▶ **YOUR INSTRUCTIONS**
What lines below hold the string "deep"? Copy them all.

━━━━━ AVAILABLE RECORDS ━━━━━

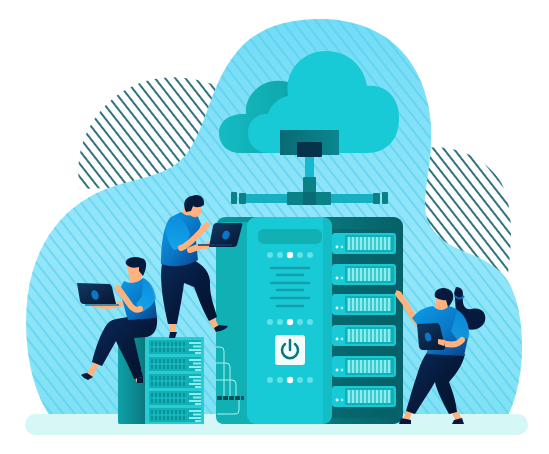
<!DOCTYPE html>
<html lang="en">
<head>
<meta charset="utf-8">
<title>Cloud server hosting illustration</title>
<style>
:root{--ground:#d5f7f5;--aqua:#18cad6;--teal:#10b0b5;--deep:#0a8087;--dark:#066067;--pale:#8aeef0;--navy:#061a3d;--skin:#ffb27d;--blue:#0a86d8;--white:#fff}
html,body{margin:0;background:var(--white);overflow:hidden}
svg{display:block;width:549px;height:454px}
.ground{fill:var(--ground)}.aqua{fill:var(--aqua)}.teal{fill:var(--teal)}.deep{fill:var(--deep)}.dark{fill:var(--dark)}.pale{fill:var(--pale)}.navy{fill:var(--navy)}.skin{fill:var(--skin)}.white{fill:var(--white)}
.limb{fill:none;stroke:var(--skin);stroke-linecap:round;stroke-linejoin:round;stroke-width:6}
.line{fill:none;stroke:var(--deep);stroke-width:2.5;stroke-linecap:round;opacity:.55}
.cable{fill:none;stroke:#a5f3f2;stroke-width:1}
</style>
</head>
<body>
<svg viewBox="0 0 549 454" role="img" aria-label="Three people with laptops working around a server connected to a cloud">
<defs>
<linearGradient id="sky" x1="0" y1="0" x2="0" y2="1"><stop offset="0" stop-color="#72dcf6"/><stop offset=".55" stop-color="#96e6fa"/><stop offset="1" stop-color="#7fe1f4"/></linearGradient>
<linearGradient id="shirt" x1="0" y1="0" x2="1" y2="1"><stop offset="0" stop-color="#0b9ee8"/><stop offset=".55" stop-color="#0a76c6"/><stop offset="1" stop-color="#0a3f86"/></linearGradient>
<linearGradient id="sleeve" x1="0" y1="0" x2="0" y2="1"><stop offset="0" stop-color="#0c8fe0"/><stop offset="1" stop-color="#18aef0"/></linearGradient>
<linearGradient id="trousers" x1="0" y1="0" x2="1" y2="1"><stop offset="0" stop-color="#0b2a5a"/><stop offset=".5" stop-color="#061a3d"/><stop offset="1" stop-color="#04122c"/></linearGradient>
<linearGradient id="lid" x1="0" y1="0" x2="1" y2="1"><stop offset="0" stop-color="#123a66"/><stop offset="1" stop-color="#06152f"/></linearGradient>
<linearGradient id="cloudBack" x1="0" y1="0" x2="1" y2="0"><stop offset="0" stop-color="#14bcc2"/><stop offset="1" stop-color="#0d9fa6"/></linearGradient>
<linearGradient id="cabinet" x1="0" y1="0" x2="1" y2="0"><stop offset="0" stop-color="#0d979d"/><stop offset="1" stop-color="#066067"/></linearGradient>
<linearGradient id="plug" x1="0" y1="0" x2="1" y2="0"><stop offset="0" stop-color="#0a6a75"/><stop offset="1" stop-color="#0a8790"/></linearGradient>
<pattern id="skyLines" width="9" height="9" patternUnits="userSpaceOnUse" patternTransform="rotate(-38)"><path d="M2 0V9" stroke="#50cdec" stroke-width="1.5" opacity=".75"/></pattern>
<pattern id="inkLines" width="8" height="8" patternUnits="userSpaceOnUse" patternTransform="rotate(-38)"><path d="M2 0V8" stroke="#0b5a68" stroke-width="1.7"/></pattern>
<path id="blob" d="M56 424C32 396 23 346 27 302C32 250 58 208 106 189C138 177 170 177 188 152C208 123 210 85 236 53C256 28 285 19 321 19C362 19 399 37 417 73C433 105 433 135 429 167C425 197 420 217 437 235C456 254 485 253 505 277C523 300 525 350 519 380C516 397 511 412 503 424Z"/>
<g id="rack">
<rect width="64" height="21" rx="3" class="aqua"/>
<rect x="13" y="2" width="49" height="17" rx="1" class="teal"/>
<path d="M17 4V17M21 4V17M25 4V17M29 4V17M33 4V17M37 4V17M41 4V17M45 4V17M49 4V17M53 4V17M57 4V17" stroke="#8aeef0" stroke-width="2.8"/>
<circle cx="5" cy="14" r="1.4" class="white"/><circle cx="10" cy="14" r="1.4" class="pale"/>
</g>
<g id="lights"><g class="pale" opacity=".65"><circle cx="-20" r="3"/><circle cx="-10" r="3"/><circle cx="10" r="3"/><circle cx="20" r="3"/></g><circle r="3.2" class="white"/></g>
<g id="drive">
<rect width="52" height="14" class="teal"/>
<path d="M3 2V12M7 2V12M11 2V12M15 2V12M19 2V12M23 2V12M27 2V12M31 2V12M35 2V12" stroke="#0a8b93" stroke-width="1.6"/>
<path d="M2 7H37" stroke="#18cad6"/>
<path d="M40 3H52M44 6.500H52M40 10H52M46 13H52" stroke="#8aeef0" stroke-width="2"/>
</g>
</defs>

<g id="background">
<path fill="url(#inkLines)" d="M80 189C74 158 84 128 105 106C132 78 172 70 212 84L240 120L190 185Z"/>
<path fill="url(#inkLines)" d="M424 148C454 144 482 156 499 179C514 203 512 240 508 274L424 250Z"/>
<use href="#blob" fill="url(#sky)"/>
<use href="#blob" fill="url(#skyLines)"/>
<rect class="ground" x="25" y="414" width="503" height="21" rx="10.500"/>
</g>

<g id="cloud">
<path fill="url(#cloudBack)" d="M240 153C227 153 219 144 219 133C219 121 230 113 246 114C244 95 262 79 281 81C301 82 313 97 313 115V153Z"/>
<path class="aqua" d="M268 153C256 153 248 144 248 133C248 121 257 113 268 114C270 106 278 98 288 96C284 70 303 51 326 51C348 51 364 66 367 86C386 83 400 99 399 119C399 140 386 153 367 153Z"/>
<rect x="280" y="130" width="59" height="25" fill="url(#plug)"/>
<rect x="297" y="142" width="25" height="15" rx="1" fill="#06324a"/>
</g>

<g id="connector">
<rect x="305" y="157" width="9" height="22" fill="#16b9cf"/>
<rect x="303" y="177" width="13" height="18" rx="1" class="deep"/>
<rect x="240" y="194" width="140" height="9" fill="#16b0c2"/>
<rect x="287" y="192" width="44" height="13" rx="1" class="deep"/>
<path fill="#0a6a75" d="M303 192H316V205H303Z"/>
<g class="deep"><rect x="231" y="192" width="6" height="12" rx="1"/><rect x="239" y="193" width="7" height="11" rx="1"/><rect x="373" y="193" width="7" height="11" rx="1"/><rect x="382" y="192" width="6" height="12" rx="1"/></g>
</g>

<g id="server">
<rect x="216" y="217" width="187" height="207" rx="9" fill="url(#cabinet)"/>
<path class="dark" d="M332 229H390Q396 229 396 235V418H332Z" opacity=".55"/>
<path class="teal" d="M226 222H262V424H224Q216 424 216 416V231Q216 222 226 222Z"/>
<rect x="247" y="217" width="85" height="207" rx="9" class="aqua"/>
<path d="M323 217Q332 217 332 227V415Q332 424 323 424Z" class="teal" opacity=".5"/>
<rect x="258" y="229" width="64" height="15" rx="6" class="teal"/>
<use href="#lights" x="290" y="255"/>
<path class="line" d="M271 268H309M277 275H303M271 283H309M277 290H303M271 298H309M277 306H303"/>
<use href="#lights" x="290" y="322"/>
<rect x="275" y="335" width="30" height="30" rx="3" fill="#f1fcfb"/>
<path fill="none" stroke="#087780" stroke-width="2.500" stroke-linecap="round" d="M285 344A8 8 0 1 0 295 344M290 340V350"/>
<use href="#lights" x="290" y="380"/>
<use href="#rack" x="332" y="233"/><use href="#rack" x="332" y="264"/><use href="#rack" x="332" y="294"/><use href="#rack" x="332" y="325"/><use href="#rack" x="332" y="356"/><use href="#rack" x="332" y="386"/>
</g>

<g id="storage">
<rect x="118" y="337" width="85" height="87" rx="2" class="aqua"/>
<path fill="url(#cabinet)" d="M120 337H147V424H120Q118 424 118 422V339Z" opacity=".8"/>
<path d="M145 337H204V424H145Z" fill="#29cbd4"/>
<use href="#drive" x="149" y="340"/><use href="#drive" x="149" y="357"/><use href="#drive" x="149" y="374"/><use href="#drive" x="149" y="391"/><use href="#drive" x="149" y="408"/>
</g>

<g id="cables">
<path class="cable" d="M216 347H220Q224 347 224 351V396M216 363H226Q230 363 230 367V396M216 380H232Q236 380 236 384V396M217 414H236Q239 414 239 410V400"/>
<path d="M217 398H244" stroke="#064e58" stroke-width="4" stroke-dasharray="5 1"/>
</g>

<g id="seated-man">
<path class="limb" stroke-width="5" d="M98 360L89 376M139 372V380"/>
<path fill="url(#trousers)" d="M127 317L157 316C158 328 155 335 147 337L134 338L143 377L134 379C128 363 119 349 116 341L102 366L92 362C96 346 101 332 108 323C113 318 120 319 127 317Z"/>
<path class="navy" d="M87 373L93 377L88 380Q83 378 81 375Q84 373 87 373ZM137 378L143 377L143 383H137Z"/>
<path class="skin" d="M130 272H141V284Q134 288 129 282Z"/>
<path fill="url(#shirt)" d="M124 281Q134 286 143 278C151 281 155 293 157 318L128 320C124 308 122 296 119 290Z"/>
<path fill="url(#sleeve)" d="M143 279C150 280 155 289 156 298C153 305 148 309 142 312L136 304L142 296Z" opacity=".85"/>
<path class="limb" stroke-width="5" d="M140 309Q134 312 128 302L118 288M94 304Q108 308 120 304"/>
<path class="skin" d="M127 263Q134 259 142 264V274Q136 279 129 277Z"/>
<path class="navy" d="M126 264C124 259 133 255 141 258C148 259 147 268 143 276L139 271V267Q132 269 128 266Z"/>
<path fill="url(#lid)" d="M77 283L109 284Q111 284 112 287L116 304L83 304Q81 304 80 301Z"/>
<ellipse cx="95" cy="295" rx="3.500" ry="5" fill="#0b76c4" transform="rotate(-20 95 295)"/>
<path d="M85 305H119" stroke="#1379a8" stroke-width="1.500"/>
</g>

<g id="standing-man">
<path class="limb" stroke-width="5" d="M173 318V334M211 318L217 329"/>
<path fill="url(#trousers)" d="M162 263L191 259C204 264 211 274 210 285C210 297 215 309 217 317L209 321C202 309 198 297 194 287L184 283C182 299 179 313 177 324H168C164 306 159 282 162 263Z"/>
<path class="navy" d="M170 332H177L175 338H169ZM214 328L219 325L228 326Q226 330 216 332Z"/>
<path class="skin" d="M184 207H196V216Q190 224 182 215Z"/>
<path fill="url(#shirt)" d="M181 212Q189 219 196 212L201 224L196 240L198 260Q180 270 161 264C161 246 163 225 171 217Z"/>
<path fill="url(#sleeve)" d="M171 217C181 216 187 223 190 235L184 247L174 250C165 240 163 224 171 217Z" opacity=".8"/>
<path class="limb" stroke-width="5" d="M181 248Q188 246 207 225M190 250Q199 246 209 245"/>
<path class="skin" d="M188 203L201 204L201 214Q196 220 190 215Z"/>
<path class="navy" d="M186 212C182 203 185 197 192 196C199 193 205 197 204 205Q198 209 193 206L191 211Z"/>
<path fill="url(#lid)" d="M216 223H241Q243 223 242 226L237 245Q236 247 233 247H209L213 226Q214 223 216 223Z"/>
<ellipse cx="226" cy="235" rx="3.500" ry="4.500" fill="#0b76c4" transform="rotate(25 226 235)"/>
<path d="M198 245H232" stroke="#0a3d6c" stroke-width="1.500"/>
</g>

<g id="walking-woman">
<path class="navy" d="M456 287Q463 287 463 294C462 305 464 310 472 309C481 307 487 313 485 321C482 330 470 332 463 327C453 319 457 304 454 293Z"/>
<path class="limb" stroke-width="5" d="M411 407L406 420M452 407L459 420"/>
<path fill="url(#trousers)" d="M428 351L465 354C462 367 455 375 449 382C453 392 456 402 457 412L449 414C442 401 437 391 435 382C428 394 421 404 415 414L406 411C410 398 413 386 417 375C420 365 423 358 428 351Z"/>
<path class="navy" d="M401 418L411 420V424H399ZM454 420L462 418L464 424H452Z"/>
<path class="skin" d="M436 300H448V312Q441 318 435 310Z"/>
<path class="limb" stroke-width="5" d="M398 294L405 303L416 322"/>
<path fill="url(#shirt)" d="M433 306Q441 314 449 306C461 309 468 318 469 333L464 356L427 354L429 330L419 327L412 318Q421 307 433 306Z"/>
<path fill="url(#sleeve)" d="M457 311C467 316 470 328 469 338L458 341L451 331Z" opacity=".7"/>
<path class="limb" stroke-width="5" d="M462 340Q455 348 440 342"/>
<path class="skin" d="M396 290L401 292L404 297L398 299Z"/>
<path class="skin" d="M436 295Q442 291 449 296V306Q442 311 437 305Z"/>
<path class="navy" d="M435 297C433 290 441 286 448 289C456 292 454 302 448 307L446 300Q440 301 435 297Z"/>
<path d="M455 296Q459 301 464 296" fill="none" stroke="#0b6eb8" stroke-width="2"/>
<path fill="url(#lid)" d="M417 324L437 323Q439 323 440 326L445 347Q445 350 442 350L422 350Q420 350 419 347Z"/>
<ellipse cx="428" cy="337" rx="3" ry="4.500" fill="#0b76c4" transform="rotate(-15 428 337)"/>
<path class="skin" d="M438 339L445 340L444 346L438 344Z"/>
</g>
</svg>
</body>
</html>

━━━━━

▶ **ANSWER TO THIS PROBLEM**
:root{--ground:#d5f7f5;--aqua:#18cad6;--teal:#10b0b5;--deep:#0a8087;--dark:#066067;--pale:#8aeef0;--navy:#061a3d;--skin:#ffb27d;--blue:#0a86d8;--white:#fff}
.ground{fill:var(--ground)}.aqua{fill:var(--aqua)}.teal{fill:var(--teal)}.deep{fill:var(--deep)}.dark{fill:var(--dark)}.pale{fill:var(--pale)}.navy{fill:var(--navy)}.skin{fill:var(--skin)}.white{fill:var(--white)}
.line{fill:none;stroke:var(--deep);stroke-width:2.5;stroke-linecap:round;opacity:.55}
<rect x="303" y="177" width="13" height="18" rx="1" class="deep"/>
<rect x="287" y="192" width="44" height="13" rx="1" class="deep"/>
<g class="deep"><rect x="231" y="192" width="6" height="12" rx="1"/><rect x="239" y="193" width="7" height="11" rx="1"/><rect x="373" y="193" width="7" height="11" rx="1"/><rect x="382" y="192" width="6" height="12" rx="1"/></g>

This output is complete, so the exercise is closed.